Four Ways to Lower Stress For You and Your Teens This Fall

After a summer of fun, we’re all back to nose-to-the-grindstone and it feels STRESSFUL! We reached out to local therapist Portia Pendleton for some suggestions on how to keep things calm at home.
By Portia Pendleton, LCSW

What a summer it has been! Is anyone else having a hard time adjusting to busier schedules? New projects? School? As Labor Day moves further behind us and the academic year picks up, I tend to see an influx of new patient inquiries. Stressed out teens with increasing anxiety, friendship issues, academic pressures; parents balancing work, households and children’s schedules; adults potentially awaiting the winter blues. Summer is so wonderful here on the shoreline, but Fall can be too! 

Here are some tips on how to keep your stress levels low:

Try your best to get a schedule going. Even with varying sports games and new projects week-to-week, having a plan can reduce unpreparedness and last minute rushing. When we feel unprepared or rushed our stress and anxiety levels rise causing irritation and short fuses. This makes us much more reactive to each other. We want to be able to know what is coming (most of the time). 

Set reasonable expectations for self and others. We all want the best for ourselves and for the people we love. I like to focus on the idea of “always doing your best.” My version of this has been influenced by The Four Agreements by Don Riguel Ruiz. His take on this really focuses on the idea that our best is variable due to things like our physical health (have you gotten enough sleep), our mental health (what emotions are you experiencing), and the fact that our best changes over time based on practice and experiences. We cannot always get an “A” or perform at our peak athletically. Taking some pressure off expectations of perfection helps decrease anxiety. 
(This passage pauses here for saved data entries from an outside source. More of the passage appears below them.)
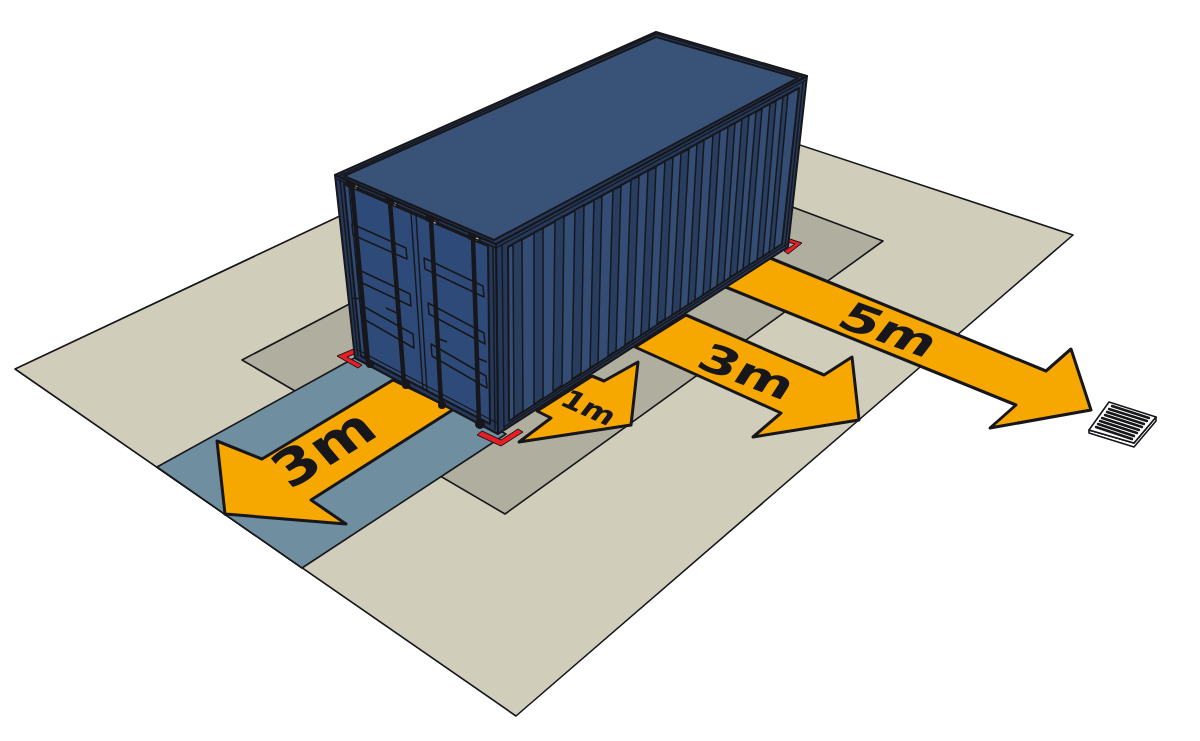
<!DOCTYPE html>
<html lang="en">
<head>
<meta charset="utf-8">
<title>Container clearance distances</title>
<style>
:root {
  --ink: #17171b;
  --zone-outer: #d0cdba;
  --zone-inner: #b0ae9f;
  --access: #6f8e9f;
  --roof: #395378;
  --door: #2d4a79;
  --side: #334d74;
  --rib: #283e60;
  --frame: #24395c;
  --arrow: #f7a800;
  --marker: #ea1c24;
}
* { margin: 0; padding: 0; }
html, body { width: 1200px; height: 741px; overflow: hidden; background: #fff; }
svg { display: block; }
.line { stroke: var(--ink); stroke-width: 1.6; stroke-linejoin: round; }
.outer { fill: var(--zone-outer); }
.inner { fill: var(--zone-inner); }
.access { fill: var(--access); }
.markers { fill: var(--marker); stroke: var(--ink); stroke-width: 1; }
.arrows { fill: var(--arrow); stroke: var(--ink); stroke-width: 3; stroke-linejoin: round; }
.labels { font: bold 40px "DejaVu Sans", Verdana, sans-serif; fill: var(--ink); }
.container { stroke: var(--ink); stroke-width: 2; stroke-linejoin: round; }
.roof { fill: var(--roof); }
.door { fill: var(--door); }
.side { fill: var(--side); }
.frame { fill: var(--frame); }
.ribs { fill: var(--rib); stroke-width: 1.5; }
.plates { fill: var(--door); stroke-width: 1.5; }
.thin { fill: none; stroke-width: 1.4; }
.rods { fill: none; stroke-width: 4.5; stroke-linecap: round; }
.fittings { fill: var(--ink); stroke: none; }
.studs { fill: #c9ccd2; stroke: none; }
.grate { fill: #fff; stroke: var(--ink); stroke-width: 1.6; stroke-linejoin: round; }
.slots { fill: none; stroke-width: 2.4; stroke-linecap: round; }
</style>
</head>
<body>
<main>
<svg width="1200" height="741" viewBox="0 0 1200 741" role="img" aria-label="Shipping container with clearance distances of 1m, 3m and 5m">
  <g class="line" id="zones">
    <polygon class="outer" points="15,369 618,85 1073,235 516,716"/>
    <polygon class="inner" points="242,360 643,151 883,241 505,514"/>
    <polygon class="access" points="157,467 358,356 506,434 302,568"/>
  </g>

  <g class="markers" id="corner-markers">
    <path d="M356 348L337 356L358 368L362 365L347 357L360 352Z"/>
    <path d="M477 435L501 446L523 432L518 429L501 440L482 431Z"/>
    <path d="M780 240L795 244L784 251L788 254L802 243L784 237Z"/>
  </g>

  <g class="arrows" id="distance-arrows">
    <polygon points="225,514 217,441 262,459 393,380 454,409 311,500 346,524"/>
    <polygon points="638,362 631,425 519,442 551,418 537,411 592,376 604,381"/>
    <polygon points="635,347 686,315 824,375 852,357 859,420 753,437 781,413"/>
    <polygon points="723,286 770,258 1046,371 1071,349 1091,410 990,428 1016,405"/>
  </g>

  <g class="labels" id="distance-labels">
    <text transform="matrix(1.3 -.8 .85 1 290 490)">3m</text>
    <text transform="matrix(.72 .32 -.42 .55 558 404)">1m</text>
    <text transform="matrix(1.3 .5 -.55 .85 694 366)">3m</text>
    <text transform="matrix(1.32 .48 -.65 .85 834 325)">5m</text>
  </g>

  <g class="container" id="container">
    <g id="long-side">
      <polygon class="frame" points="496,244 807,76 788,247 498,434"/>
      <polygon class="side" points="508,247 799,88 782,244 509,421"/>
      <path class="ribs" d="M513 244l9-5L523 411l-9 6z
        M534 233l9-5L543 398l-9 6z
        M555 221l9-5L562 385l-9 6z
        M575 210l9-5L581 373l-9 6z
        M594 200l8-4L598 363l-8 5z
        M613 190l8-4L616 351l-8 5z
        M631 180l8-4L633 340l-8 5z
        M648 171l8-4L649 330l-8 5z
        M665 161l8-4L665 319l-8 5z
        M681 153l8-4L680 310l-8 5z
        M697 144l7-4L695 300l-7 5z
        M713 135l7-4L710 290l-7 5z
        M728 127l7-4L724 281l-7 5z
        M742 119l7-4L737 273l-7 4z
        M756 112l6-3L749 265l-6 4z
        M770 104l6-3L763 256l-6 4z
        M783 97l5-3L774 249l-5 4z"/>
      <path class="thin" d="M502 244L504 429M803 82L785 247M504 427L787 244"/>
    </g>

    <g id="doors">
      <polygon class="frame" points="335,175 496,244 498,434 355,358"/>
      <polygon class="door" points="344,184 488,246 490,424 361,356"/>
      <path class="thin" d="M340 180L358 357M349 187L365 357M411 213L423 390M416 215L427 391M493 247L495 430M358 350L497 423"/>
      <g class="plates">
        <polygon points="352,224 406,248 407,259 353,235"/>
        <polygon points="357,269 410,294 411,306 358,281"/>
        <polygon points="361,305 413,334 414,348 362,318"/>
        <polygon points="424,258 483,286 484,297 425,269"/>
        <polygon points="428,303 484,333 485,344 429,314"/>
        <polygon points="431,344 486,376 487,388 432,356"/>
      </g>
      <path class="rods" d="M352 186L368 362M390 202L404 383M431 220L441 402M473 238L479 423"/>
      <path class="thin" stroke-width="3" d="M352 298l12 1M386 308l13 6M437 338l10 4M477 358l10 4"/>
      <g class="fittings">
        <circle cx="370" cy="364" r="4"/>
        <circle cx="406" cy="385" r="4"/>
        <circle cx="442" cy="405" r="4"/>
        <circle cx="480" cy="424" r="5"/>
        <path d="M346 180l13 5v6l-13-5zM385 197l13 5v6l-13-5zM426 215l13 5v6l-13-5zM468 233l13 5v6l-13-5z"/>
      </g>
      <g class="studs">
        <circle cx="356" cy="187" r="1.5"/>
        <circle cx="395" cy="204" r="1.5"/>
        <circle cx="435" cy="222" r="1.5"/>
        <circle cx="477" cy="239" r="1.5"/>
      </g>
    </g>

    <g id="roof">
      <polygon class="frame" points="335,175 656,32 807,76 496,244"/>
      <polygon class="roof" points="344,176 656,37 798,78 494,240"/>
      <path class="thin" d="M339 176L656 34L803 77M337 179L496 248L806 80"/>
    </g>
  </g>

  <g class="grate" id="drain">
    <polygon points="1089,430 1134,443 1156,417 1156,421 1134,447 1089,433"/>
    <polygon points="1109,402 1156,417 1134,443 1089,430"/>
    <path class="slots" d="M1112 406L1149 418M1109 409L1147 421M1107 412L1144 424M1105 415L1142 427M1102 418L1139 430M1100 421L1137 433M1098 424L1134 436M1096 427L1132 439"/>
  </g>
</svg>
</main>
</body>
</html>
Take care of yourself physically. We all know that more sleep and nourished bodies help our performance and mental health tremendously. Teens need between eight and ten hours of sleep per night – do most of them get that? No. Between homework, after school activities and talking to friends/scrolling through Tik Tok, teens are getting an average of six to seven hours. For adults the recommended amount is at least seven. Nourishing our bodies means getting in all major food groups; starches, fruits/veggies, proteins and fats – all throughout the day. When we are hungry our brain’s number one job is to focus on getting nourished. It’s a survival skill and also very distracting, so make sure to have snacks on hand. 
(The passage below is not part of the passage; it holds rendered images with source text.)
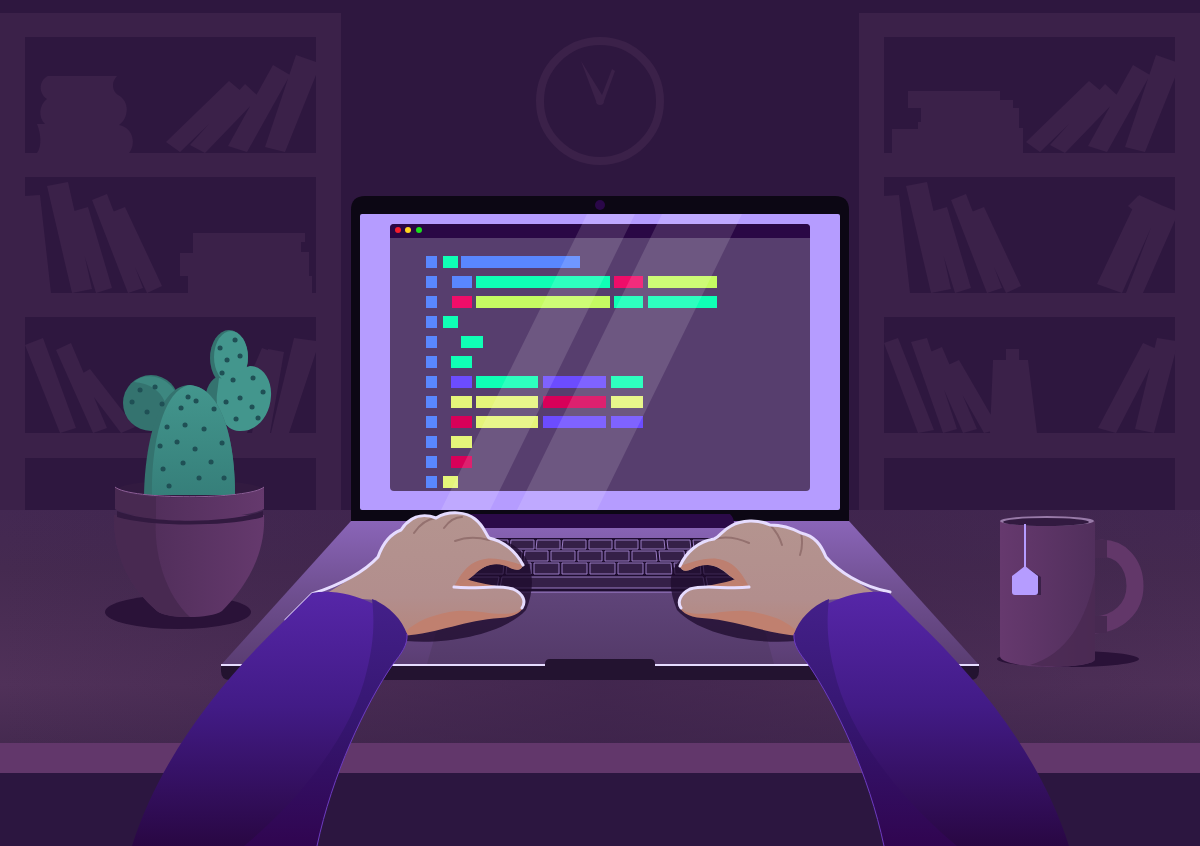
<!DOCTYPE html>
<html lang="en">
<head>
<meta charset="utf-8">
<title>Night coding desk</title>
<style>
:root{--wall:#2e173f;--shelf:#3b2149;--edge:#62376b;--lilac:#b59cff;--ink:#0c0714;--panel:#573e6e;--bar:#2a0845;--blue:#5987ff;--mint:#0fffb5;--pink:#f00d69;--lime:#c5fb62;--lemon:#e5f57a;--violet:#6c4cff;--shade:#2a1238;--rim:#e6dcff}
html,body{margin:0;width:1200px;height:846px;overflow:hidden;background:var(--wall)}
svg{display:block}
.wall{fill:var(--wall)}.shelf{fill:var(--shelf)}.shade{fill:var(--shade)}
.blue{fill:var(--blue)}.mint{fill:var(--mint)}.pink{fill:var(--pink)}.lime{fill:var(--lime)}.lemon{fill:var(--lemon)}.violet{fill:var(--violet)}
.clock{fill:none;stroke:var(--shelf);stroke-width:8}
.key{fill:#352048;stroke:#9a7cc4;stroke-width:1}
.rim{fill:none;stroke:var(--rim);stroke-width:3;stroke-linecap:round;stroke-linejoin:round}
.crease{fill:none;stroke:#94716f;stroke-width:2;stroke-linecap:round}
</style>
</head>
<body>
<svg width="1200" height="846" viewBox="0 0 1200 846" role="img" aria-label="Hands typing code on a laptop at a desk at night, with a cactus and a mug">
<defs>
<linearGradient id="deskTone" x1="0" y1="0" x2="0" y2="1"><stop offset="0" stop-color="#432852"/><stop offset=".25" stop-color="#452a50"/><stop offset=".75" stop-color="#503159"/><stop offset="1" stop-color="#452a50"/></linearGradient>
<linearGradient id="deskShade" x1="0" y1="0" x2="1" y2="0"><stop offset="0" stop-color="#3c224a" stop-opacity="0"/><stop offset=".5" stop-color="#3c224a" stop-opacity=".7"/><stop offset="1" stop-color="#3c224a" stop-opacity=".1"/></linearGradient>
<linearGradient id="deckTone" x1="0" y1="0" x2="0" y2="1"><stop offset="0" stop-color="#8a65b8"/><stop offset=".5" stop-color="#6f4f90"/><stop offset="1" stop-color="#5a3d72"/></linearGradient>
<linearGradient id="padTone" x1="0" y1="0" x2="0" y2="1"><stop offset="0" stop-color="#5f4479"/><stop offset="1" stop-color="#543a69"/></linearGradient>
<linearGradient id="sleeveTone" x1="0" y1="0" x2="0" y2="1"><stop offset="0" stop-color="#5626a8"/><stop offset=".45" stop-color="#421b86"/><stop offset="1" stop-color="#290743"/></linearGradient>
<linearGradient id="sleeveDark" x1="0" y1="0" x2="0" y2="1"><stop offset="0" stop-color="#44208a"/><stop offset=".5" stop-color="#351670"/><stop offset="1" stop-color="#300550"/></linearGradient>
<linearGradient id="skin" x1="0" y1="0" x2="0" y2="1"><stop offset="0" stop-color="#b4948f"/><stop offset=".7" stop-color="#b28e8d"/><stop offset="1" stop-color="#b5877f"/></linearGradient>
<linearGradient id="potTone" x1="0" y1="0" x2="1" y2="0"><stop offset="0" stop-color="#4b2b55"/><stop offset="1" stop-color="#65396d"/></linearGradient>
<linearGradient id="mugTone" x1="0" y1="0" x2="1" y2="0"><stop offset="0" stop-color="#66396e"/><stop offset="1" stop-color="#512f5c"/></linearGradient>
<linearGradient id="cactusTone" x1="0" y1="0" x2="0" y2="1"><stop offset="0" stop-color="#43968d"/><stop offset="1" stop-color="#367f7a"/></linearGradient>
<clipPath id="screenClip"><rect x="360" y="214" width="480" height="296"/></clipPath>
<g id="bookcase">
<rect class="shelf" y="13" width="341" height="497"/>
<path class="wall" d="M25 37H316V153H25ZM25 177H316V293H25ZM25 317H316V433H25ZM25 458H316V510H25Z"/>
</g>
<g id="leaningBooks" class="shelf">
<path d="M166 142L229 81 242 92 180 152ZM190 145L245 84 259 97 205 153ZM228 146L273 65 290 75 247 152ZM265 147L296 55 316 62V75L285 152Z"/>
</g>
<g id="uprightBooks" class="shelf">
<path d="M25 196L40 195 51 293H25ZM47 186L68 182 92 289 72 293ZM71 212L88 207 112 288 96 293ZM92 200L107 194 143 288 128 293ZM110 213L125 207 162 286 147 293Z"/>
</g>
<g id="sleeve">
<path fill="url(#sleeveTone)" d="M132 846C160 757 222 680 285 620L312 593C345 587 390 605 407 634C408 645 401 654 393 664C365 705 332 775 317 846Z"/>
<path fill="url(#sleeveDark)" d="M372 599C390 606 402 620 407 634C408 645 401 654 393 664C365 705 332 775 317 846H244C300 800 353 733 367 670C373 645 375 625 372 599Z"/>
<path fill="none" stroke="#6d3cc0" stroke-width="1" d="M407 634C408 645 401 654 393 664C365 705 332 775 317 846"/>
</g>
<path id="spines" d="M181 408h.1M196 401h.1M214 409h.1M167 427h.1M185 425h.1M204 429h.1M222 443h.1M160 446h.1M177 442h.1M195 449h.1M211 462h.1M163 469h.1M183 463h.1M199 478h.1M224 478h.1M169 486h.1M188 397h.1M140 390h.1M155 387h.1M132 402h.1M147 412h.1M162 404h.1M220 348h.1M235 340h.1M227 360h.1M240 356h.1M222 373h.1M233 380h.1M253 378h.1M263 392h.1M240 398h.1M226 402h.1M252 407h.1M236 419h.1M258 418h.1" stroke="#1f5055" stroke-width="5" stroke-linecap="round"/>
</defs>

<g id="room">
<rect class="wall" width="1200" height="846"/>
<use href="#bookcase"/>
<use href="#bookcase" x="859"/>
<use href="#leaningBooks"/>
<use href="#leaningBooks" x="860"/>
<use href="#uprightBooks"/>
<use href="#uprightBooks" x="859"/>
<g class="shelf">
<path d="M48 76H117C111 82 112 91 118 95C130 101 129 118 119 125C134 128 136 145 129 153H37C42 146 41 134 37 124H45C38 117 39 105 47 99C38 93 39 80 48 76Z"/>
<path d="M193 233H305V242H301V252H309V276H312V293H188V276H180V253H193Z"/>
<path d="M908 91H1000V100H1013V108H1019V128H1023V153H892V129H918V122H921V108H908Z"/>
<path d="M25 345L43 338 76 428 60 433ZM56 350L71 343 107 428 93 433ZM78 376L90 369 135 427 121 433ZM225 433L262 348 278 354 247 433ZM252 433L268 349 284 352 270 433ZM271 433L294 338 316 341V352L289 433Z"/>
<path d="M1097 284L1139 195 1161 205 1122 293ZM1128 206L1138 196 1176 211V218L1143 293H1126L1152 225Z"/>
<path d="M884 343L898 338 934 430 918 433ZM911 342L927 338 957 429 943 433ZM928 353L942 347 977 429 963 433ZM946 366L959 360 999 429 984 433ZM993 360H1006V349H1019V360H1028L1037 433H990ZM1098 428L1143 343 1159 350 1116 433ZM1135 429L1157 338 1176 341V350L1154 433Z"/>
</g>
<circle class="clock" cx="600" cy="101" r="60"/>
<path class="shelf" d="M581 61L602 95 612 69 615 71 604 101A4 4 0 0 1 596 101Z"/>
</g>

<g id="desk">
<rect y="510" width="1200" height="233" fill="url(#deskTone)"/>
<rect y="510" width="1200" height="233" fill="url(#deskShade)"/>
<rect y="743" width="1200" height="30" fill="var(--edge)"/>
<rect y="773" width="1200" height="73" fill="#2c1640"/>
</g>

<g id="cactus">
<ellipse class="shade" cx="178" cy="612" rx="73" ry="17"/>
<ellipse cx="190" cy="490" rx="73" ry="10" fill="#321a40"/>
<path fill="#34736f" d="M205 398C207 383 214 376 222 376L226 410Z"/>
<ellipse cx="151" cy="403" rx="28" ry="28" fill="#34736f"/>
<path fill="#3d8780" d="M134 382C150 368 178 382 178 403C178 420 168 429 158 430C176 414 165 384 134 382Z"/>
<ellipse cx="229" cy="358" rx="19" ry="28" fill="#34736f"/>
<ellipse cx="231" cy="357" rx="17" ry="26" fill="#43968d"/>
<path fill="#43968d" d="M219 378C230 382 240 368 250 366C264 366 272 381 271 396C270 417 256 432 239 431C223 430 215 409 217 394Z"/>
<path fill="#34736f" d="M144 495C145 445 157 388 188 385C222 386 235 440 235 495Z"/>
<path fill="url(#cactusTone)" d="M152 495C151 445 163 389 190 385C222 388 235 440 235 495Z"/>
<use href="#spines"/>
<path fill="url(#potTone)" d="M114 515H264C266 555 245 588 222 611C210 619 168 619 157 611C130 588 113 555 114 515Z"/>
<path fill="#482951" d="M114 515H156C153 555 166 595 190 617C176 617 163 616 157 611C130 588 113 555 114 515Z"/>
<path fill="#321a40" d="M117 511C150 524 230 524 263 511V517C230 527 150 527 117 517Z"/>
<path fill="url(#potTone)" d="M115 487C130 501 249 501 264 487V509C240 521 140 521 115 509Z"/>
<path fill="#482951" d="M115 487C122 493 138 496 156 497V517C137 516 122 513 115 509Z"/>
<path fill="none" stroke="#8d5f97" d="M115 487C130 500 249 500 264 487"/>
</g>

<g id="mug">
<ellipse class="shade" cx="1068" cy="659" rx="71" ry="8"/>
<path fill="none" stroke="#623769" stroke-width="17" d="M1094 549C1121 544 1135 565 1135 586C1135 608 1118 624 1094 625"/>
<path fill="#472951" d="M1094 540H1107V558H1094ZM1094 616H1107V633H1094Z"/>
<path fill="url(#mugTone)" d="M1000 521H1095V659C1095 670 1000 670 1000 656Z"/>
<path fill="#482951" opacity=".75" d="M1095 575V659C1095 666 1055 668 1030 665C1066 655 1087 620 1095 575Z"/>
<ellipse cx="1047" cy="521" rx="47" ry="5" fill="#987aa8"/>
<ellipse cx="1046" cy="522" rx="43" ry="4" fill="#321a40"/>
<path fill="none" stroke="var(--lilac)" stroke-width="2" d="M1025 524V569"/>
<path fill="#3b2149" d="M1029 569L1041 577V595H1015Z"/>
<path fill="var(--lilac)" d="M1025 566L1038 576V592Q1038 595 1035 595H1015Q1012 595 1012 592V576Z"/>
</g>

<g id="laptop">
<path fill="var(--ink)" d="M351 521V210Q351 196 365 196H835Q849 196 849 210V521Z"/>
<circle cx="600" cy="205" r="5" fill="#2a0748"/>
<rect x="360" y="214" width="480" height="296" rx="2" fill="var(--lilac)"/>
<g id="editor">
<rect x="390" y="224" width="420" height="267" rx="4" fill="var(--panel)"/>
<path fill="var(--bar)" d="M390 238V228Q390 224 394 224H806Q810 224 810 228V238Z"/>
<circle cx="398" cy="230" r="3" fill="#f51d2d"/><circle cx="408" cy="230" r="3" fill="#ffd51f"/><circle cx="419" cy="230" r="3" fill="#1ae01d"/>
<path class="blue" d="M426 256h11v12h-11zM426 276h11v12h-11zM426 296h11v12h-11zM426 316h11v12h-11zM426 336h11v12h-11zM426 356h11v12h-11zM426 376h11v12h-11zM426 396h11v12h-11zM426 416h11v12h-11zM426 436h11v12h-11zM426 456h11v12h-11zM426 476h11v12h-11zM461 256h119v12h-119zM452 276h20v12h-20z"/>
<path class="mint" d="M443 256h15v12h-15zM476 276h134v12h-134zM614 296h29v12h-29zM648 296h69v12h-69zM443 316h15v12h-15zM461 336h22v12h-22zM451 356h21v12h-21zM476 376h62v12h-62zM611 376h32v12h-32z"/>
<path class="pink" d="M614 276h29v12h-29zM452 296h20v12h-20z"/>
<path fill="#d80059" d="M543 396h63v12h-63zM451 416h21v12h-21zM451 456h21v12h-21z"/>
<path class="lime" d="M648 276h69v12h-69zM476 296h134v12h-134z"/>
<path class="lemon" d="M451 396h21v12h-21zM476 396h62v12h-62zM611 396h32v12h-32zM476 416h62v12h-62zM451 436h21v12h-21zM443 476h15v12h-15z"/>
<path class="violet" d="M451 376h21v12h-21zM543 376h63v12h-63zM543 416h63v12h-63zM611 416h32v12h-32z"/>
</g>
<path clip-path="url(#screenClip)" fill="#fff" opacity=".13" d="M587 214H635L490 510H441ZM662 214H742L597 510H517Z"/>
<path fill="url(#deckTone)" d="M351 521H849L979 665H221Z"/>
<path fill="#2b0a48" d="M466 514H730Q736 520 733 528H468Q463 520 466 514Z"/>
<path fill="#1f0d30" d="M456 538H746L776 592H426Z"/>
<path class="key" d="M486 540H508V549H484ZM511 540H534V549H510ZM537 540H560V549H536ZM563 540H586V549H562ZM589 540H612V549H589ZM615 540H638V549H615ZM641 540H664L665 549H641ZM667 540H690L691 549H668ZM693 540H716L718 549H694ZM496 551H522L521 561H494ZM525 551H548V561H524ZM551 551H575V561H551ZM578 551H602V561H578ZM605 551H629V561H605ZM632 551H656L657 561H632ZM659 551H684L685 561H660ZM687 551H710L713 561H688ZM478 563H504L503 574H474ZM507 563H531V574H506ZM534 563H559V574H534ZM562 563H587V574H562ZM590 563H615V574H590ZM618 563H643V574H618ZM646 563H671L672 574H646ZM674 563H700L701 574H675ZM703 563H731L735 574H704ZM470 577H499L497 588H464ZM502 577H703L705 588H500ZM706 577H738L743 588H708Z"/>
<path fill="none" stroke="#9a7cc4" d="M426 592H776"/>
<path fill="url(#padTone)" d="M447 593H755L774 664H427Z"/>
<path fill="none" stroke="var(--rim)" stroke-width="2" d="M221 665H979"/>
<path fill="#231330" d="M221 666H979V671Q979 680 970 680H230Q221 680 221 671Z"/>
<path fill="#231330" d="M545 667V664Q545 659 550 659H650Q655 659 655 664V667Z"/>
<path fill="#1e0b2c" opacity=".75" d="M500 540C535 548 537 585 526 610C505 633 450 645 406 641V630L455 580ZM702 548C665 560 667 585 677 610C698 633 750 645 796 641V630L747 580Z"/>
</g>

<g id="leftArm">
<path fill="#c0806f" d="M392 594L458 575C480 588 512 583 524 598C527 610 517 617 500 618C465 620 440 633 402 636Z"/>
<path fill="url(#skin)" d="M322 596C345 582 365 571 378 557C383 543 390 534 401 530C409 518 421 512 436 518C449 510 467 512 475 519C484 526 485 533 489 538C503 541 516 551 523 565C522 570 517 571 511 568C500 561 488 563 477 572C469 580 460 583 454 587C476 590 497 584 513 589C526 595 527 607 517 612C497 618 474 607 449 612C430 616 418 620 405 632L376 600Z"/>
<path fill="#bd7f70" d="M474 575C484 564 498 561 510 568C517 571 522 570 523 565C507 561 486 552 469 566C462 572 458 579 454 587C462 583 468 580 474 575Z"/>
<path class="crease" d="M414 533C420 524 428 519 436 518M444 528C449 521 456 517 462 517M455 541C468 536 478 537 489 540"/>
<path class="rim" d="M286 620L312 594C345 583 365 571 378 557C383 543 390 534 401 530C409 518 421 512 436 518C449 510 467 512 475 519C484 526 485 533 489 538C503 541 516 551 523 565M454 587C476 590 497 584 513 589C524 594 526 602 522 608"/>
<use href="#sleeve"/>
</g>

<g id="rightArm">
<path fill="#c0806f" d="M810 594L744 575C722 588 690 583 679 598C676 610 686 617 702 618C737 620 762 633 800 636Z"/>
<path fill="url(#skin)" d="M880 596C857 582 838 571 826 557C821 545 815 536 801 533C790 527 779 525 770 525C758 519 741 520 731 526C721 531 720 537 714 539C699 541 686 552 680 566C681 571 686 572 692 569C703 562 715 564 726 573C734 580 742 583 749 587C727 590 706 584 690 589C677 595 676 607 686 612C706 618 729 607 754 612C773 616 785 620 798 632L826 600Z"/>
<path fill="#bd7f70" d="M729 575C719 564 705 562 692 569C686 572 681 571 680 566C696 561 717 552 734 566C741 572 745 579 749 587C741 583 735 580 729 575Z"/>
<path class="crease" d="M801 533C803 542 802 549 800 555M770 525C776 531 780 538 782 545M714 539C725 536 738 538 749 543"/>
<path class="rim" d="M890 592C860 586 838 571 826 557C821 545 815 536 801 533C790 527 779 525 770 525C758 519 741 520 731 526C721 531 720 537 714 539C699 541 686 552 680 566M749 587C727 590 706 584 690 589C680 594 677 602 681 608"/>
<use href="#sleeve" transform="translate(1201 0) scale(-1 1)"/>
</g>
</svg>
</body>
</html>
Use supports. We can’t do it all, it might be time to bring in the professionals. Let’s start with therapy. It can feel daunting to add in another thing to your life but working with a therapist to manage unhelpful thinking patterns or difficult relationships really works! There is a therapist out there for everyone and now with telehealth there are more options and access available. Other supports might include: carpooling, food delivery services, baby sitters, organizers, after school programs etc. There are typically a lot of programs out there that we just don’t know about. I recommend calling your local youth and family services in town for some information.

In Touch Therapy

251 Main Street, Suite 200, Old Saybrook

(860) 245-9598